Data to process Block Start

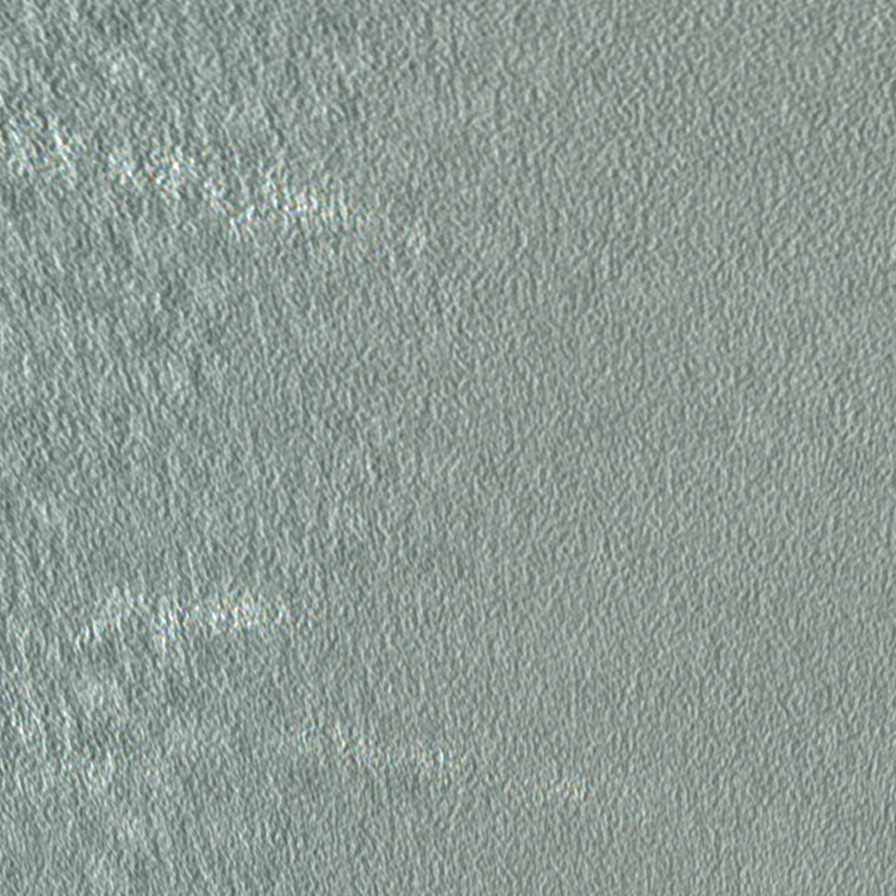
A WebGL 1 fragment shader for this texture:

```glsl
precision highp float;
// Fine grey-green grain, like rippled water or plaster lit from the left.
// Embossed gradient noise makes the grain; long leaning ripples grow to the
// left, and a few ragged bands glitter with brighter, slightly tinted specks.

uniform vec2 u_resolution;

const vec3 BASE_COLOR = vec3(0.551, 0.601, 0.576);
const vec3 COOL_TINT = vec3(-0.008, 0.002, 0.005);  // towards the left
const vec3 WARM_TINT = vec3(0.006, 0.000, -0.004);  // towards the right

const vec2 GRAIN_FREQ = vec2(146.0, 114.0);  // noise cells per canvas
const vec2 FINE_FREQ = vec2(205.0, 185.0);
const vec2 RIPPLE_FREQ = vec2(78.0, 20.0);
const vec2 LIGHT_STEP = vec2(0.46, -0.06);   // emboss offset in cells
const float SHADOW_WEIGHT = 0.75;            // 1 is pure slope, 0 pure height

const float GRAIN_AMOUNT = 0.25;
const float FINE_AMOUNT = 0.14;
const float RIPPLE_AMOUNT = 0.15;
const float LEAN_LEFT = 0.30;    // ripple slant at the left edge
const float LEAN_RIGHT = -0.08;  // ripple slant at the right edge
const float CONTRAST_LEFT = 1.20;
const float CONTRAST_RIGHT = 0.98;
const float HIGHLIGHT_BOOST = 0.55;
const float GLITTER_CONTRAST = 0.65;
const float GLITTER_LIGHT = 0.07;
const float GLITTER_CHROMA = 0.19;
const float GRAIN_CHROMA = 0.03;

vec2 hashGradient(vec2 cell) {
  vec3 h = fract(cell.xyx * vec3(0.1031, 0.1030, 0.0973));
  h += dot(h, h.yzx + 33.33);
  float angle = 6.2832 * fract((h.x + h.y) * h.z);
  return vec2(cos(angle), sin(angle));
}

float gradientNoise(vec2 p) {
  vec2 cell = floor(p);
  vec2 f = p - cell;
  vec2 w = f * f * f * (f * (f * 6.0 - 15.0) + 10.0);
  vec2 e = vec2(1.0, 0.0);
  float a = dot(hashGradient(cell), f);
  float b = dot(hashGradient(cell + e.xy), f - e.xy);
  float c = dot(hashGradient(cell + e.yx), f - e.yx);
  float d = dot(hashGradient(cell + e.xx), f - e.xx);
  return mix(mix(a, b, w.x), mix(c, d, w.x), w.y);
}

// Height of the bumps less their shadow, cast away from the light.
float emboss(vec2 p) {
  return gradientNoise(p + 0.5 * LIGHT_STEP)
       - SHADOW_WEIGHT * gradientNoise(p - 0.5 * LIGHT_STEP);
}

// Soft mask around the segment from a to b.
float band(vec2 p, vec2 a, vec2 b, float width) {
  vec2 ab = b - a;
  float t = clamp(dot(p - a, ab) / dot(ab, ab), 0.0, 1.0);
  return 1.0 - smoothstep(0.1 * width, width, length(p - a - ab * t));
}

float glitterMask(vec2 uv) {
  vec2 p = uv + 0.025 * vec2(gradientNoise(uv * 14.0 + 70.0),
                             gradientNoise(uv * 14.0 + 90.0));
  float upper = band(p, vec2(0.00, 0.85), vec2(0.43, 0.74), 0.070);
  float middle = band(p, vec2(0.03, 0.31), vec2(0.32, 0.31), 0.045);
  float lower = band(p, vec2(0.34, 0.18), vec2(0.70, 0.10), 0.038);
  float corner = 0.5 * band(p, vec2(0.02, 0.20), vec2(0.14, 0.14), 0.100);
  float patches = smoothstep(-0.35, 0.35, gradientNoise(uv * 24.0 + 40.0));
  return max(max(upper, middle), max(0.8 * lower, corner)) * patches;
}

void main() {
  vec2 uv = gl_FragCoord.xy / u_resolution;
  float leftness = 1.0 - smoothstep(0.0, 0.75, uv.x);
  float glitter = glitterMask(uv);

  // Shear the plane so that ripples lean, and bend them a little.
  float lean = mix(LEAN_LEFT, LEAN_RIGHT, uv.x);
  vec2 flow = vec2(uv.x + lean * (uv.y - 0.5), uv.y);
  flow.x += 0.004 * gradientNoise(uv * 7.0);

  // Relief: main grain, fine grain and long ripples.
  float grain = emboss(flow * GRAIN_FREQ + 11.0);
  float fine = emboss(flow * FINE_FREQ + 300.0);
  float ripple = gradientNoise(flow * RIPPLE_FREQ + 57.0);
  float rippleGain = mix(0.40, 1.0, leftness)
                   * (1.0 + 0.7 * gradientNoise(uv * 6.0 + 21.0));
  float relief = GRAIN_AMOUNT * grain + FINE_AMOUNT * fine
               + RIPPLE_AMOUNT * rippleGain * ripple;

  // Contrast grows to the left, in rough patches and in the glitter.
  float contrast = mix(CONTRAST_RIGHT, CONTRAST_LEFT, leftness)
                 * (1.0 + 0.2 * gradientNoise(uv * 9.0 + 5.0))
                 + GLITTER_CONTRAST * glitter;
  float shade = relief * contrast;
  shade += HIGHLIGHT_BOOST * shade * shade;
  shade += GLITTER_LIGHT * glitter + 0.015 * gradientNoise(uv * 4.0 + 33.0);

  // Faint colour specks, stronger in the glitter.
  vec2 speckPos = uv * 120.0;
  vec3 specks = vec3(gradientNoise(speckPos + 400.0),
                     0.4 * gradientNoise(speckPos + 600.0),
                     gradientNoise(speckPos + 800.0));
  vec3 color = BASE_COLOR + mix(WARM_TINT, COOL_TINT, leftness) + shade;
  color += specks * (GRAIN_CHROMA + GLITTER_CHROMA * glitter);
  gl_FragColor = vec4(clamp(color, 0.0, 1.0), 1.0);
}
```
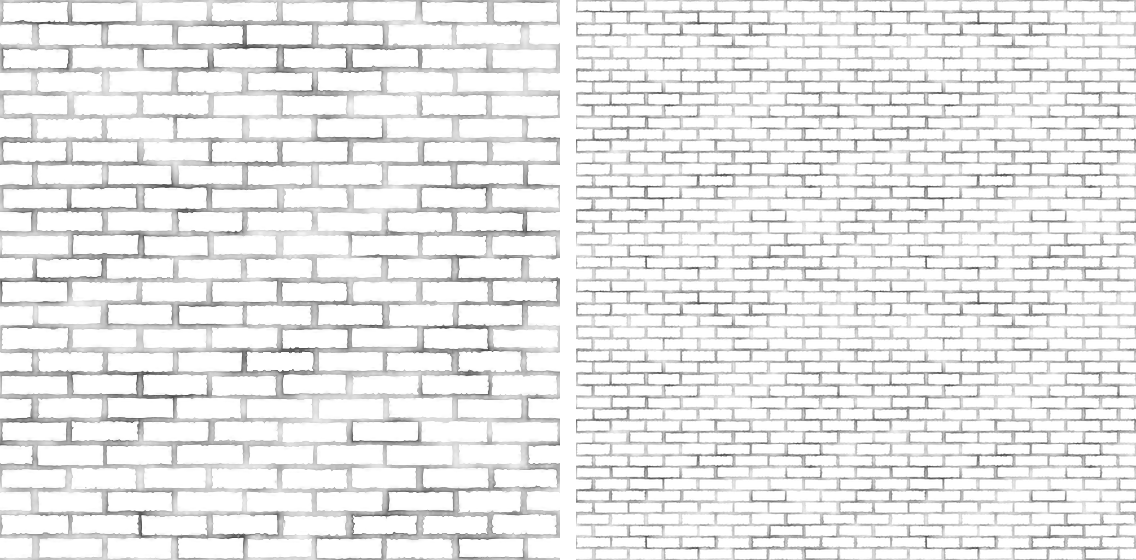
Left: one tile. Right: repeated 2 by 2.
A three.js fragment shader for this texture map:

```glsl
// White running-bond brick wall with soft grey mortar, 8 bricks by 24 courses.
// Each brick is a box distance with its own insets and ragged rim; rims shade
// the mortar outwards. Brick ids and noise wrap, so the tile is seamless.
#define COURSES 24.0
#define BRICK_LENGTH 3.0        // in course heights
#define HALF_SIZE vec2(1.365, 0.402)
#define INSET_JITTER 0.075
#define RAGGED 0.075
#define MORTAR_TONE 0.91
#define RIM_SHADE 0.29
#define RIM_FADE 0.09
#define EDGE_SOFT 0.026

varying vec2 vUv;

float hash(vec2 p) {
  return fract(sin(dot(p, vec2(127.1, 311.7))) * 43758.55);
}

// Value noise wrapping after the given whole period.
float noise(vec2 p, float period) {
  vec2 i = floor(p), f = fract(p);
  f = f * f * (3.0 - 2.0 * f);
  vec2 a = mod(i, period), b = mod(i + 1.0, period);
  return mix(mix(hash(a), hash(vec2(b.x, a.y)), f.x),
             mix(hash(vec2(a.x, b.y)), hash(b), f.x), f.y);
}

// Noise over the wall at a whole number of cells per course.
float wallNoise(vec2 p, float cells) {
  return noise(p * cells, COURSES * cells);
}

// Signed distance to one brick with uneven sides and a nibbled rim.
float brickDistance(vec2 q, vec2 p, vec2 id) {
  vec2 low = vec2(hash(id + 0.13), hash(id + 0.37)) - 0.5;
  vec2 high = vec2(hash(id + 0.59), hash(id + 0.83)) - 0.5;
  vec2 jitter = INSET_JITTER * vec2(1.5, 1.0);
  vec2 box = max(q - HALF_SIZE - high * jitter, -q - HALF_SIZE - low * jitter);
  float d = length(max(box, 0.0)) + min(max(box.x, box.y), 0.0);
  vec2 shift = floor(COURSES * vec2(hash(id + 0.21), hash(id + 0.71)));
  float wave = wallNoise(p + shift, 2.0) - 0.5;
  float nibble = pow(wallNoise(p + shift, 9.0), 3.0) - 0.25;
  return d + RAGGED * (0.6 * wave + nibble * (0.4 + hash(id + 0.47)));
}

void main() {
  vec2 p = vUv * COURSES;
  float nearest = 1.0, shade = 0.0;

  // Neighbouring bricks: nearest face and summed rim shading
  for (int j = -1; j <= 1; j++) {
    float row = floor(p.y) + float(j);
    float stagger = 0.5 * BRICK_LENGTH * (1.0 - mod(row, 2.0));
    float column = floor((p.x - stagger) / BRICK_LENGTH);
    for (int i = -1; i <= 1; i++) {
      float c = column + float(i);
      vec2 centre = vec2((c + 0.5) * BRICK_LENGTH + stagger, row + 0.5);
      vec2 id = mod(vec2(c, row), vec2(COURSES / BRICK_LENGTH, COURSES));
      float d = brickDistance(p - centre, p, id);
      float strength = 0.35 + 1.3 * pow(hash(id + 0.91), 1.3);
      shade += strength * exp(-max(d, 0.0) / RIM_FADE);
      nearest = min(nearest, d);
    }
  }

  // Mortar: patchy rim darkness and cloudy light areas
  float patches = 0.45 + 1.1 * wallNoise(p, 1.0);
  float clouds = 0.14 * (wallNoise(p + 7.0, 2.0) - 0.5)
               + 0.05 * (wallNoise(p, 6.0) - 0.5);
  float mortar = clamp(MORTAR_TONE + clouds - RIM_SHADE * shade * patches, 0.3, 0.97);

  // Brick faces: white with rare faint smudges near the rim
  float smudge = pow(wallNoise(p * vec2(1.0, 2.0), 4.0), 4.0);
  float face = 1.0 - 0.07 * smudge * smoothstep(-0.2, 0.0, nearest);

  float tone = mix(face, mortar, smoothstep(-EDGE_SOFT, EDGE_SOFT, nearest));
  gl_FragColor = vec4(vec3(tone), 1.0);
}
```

Data to process Block End

What is expected:
Your answer must consist of every line in the listing that contains "shift".

Written answer:
  vec2 shift = floor(COURSES * vec2(hash(id + 0.21), hash(id + 0.71)));
  float wave = wallNoise(p + shift, 2.0) - 0.5;
  float nibble = pow(wallNoise(p + shift, 9.0), 3.0) - 0.25;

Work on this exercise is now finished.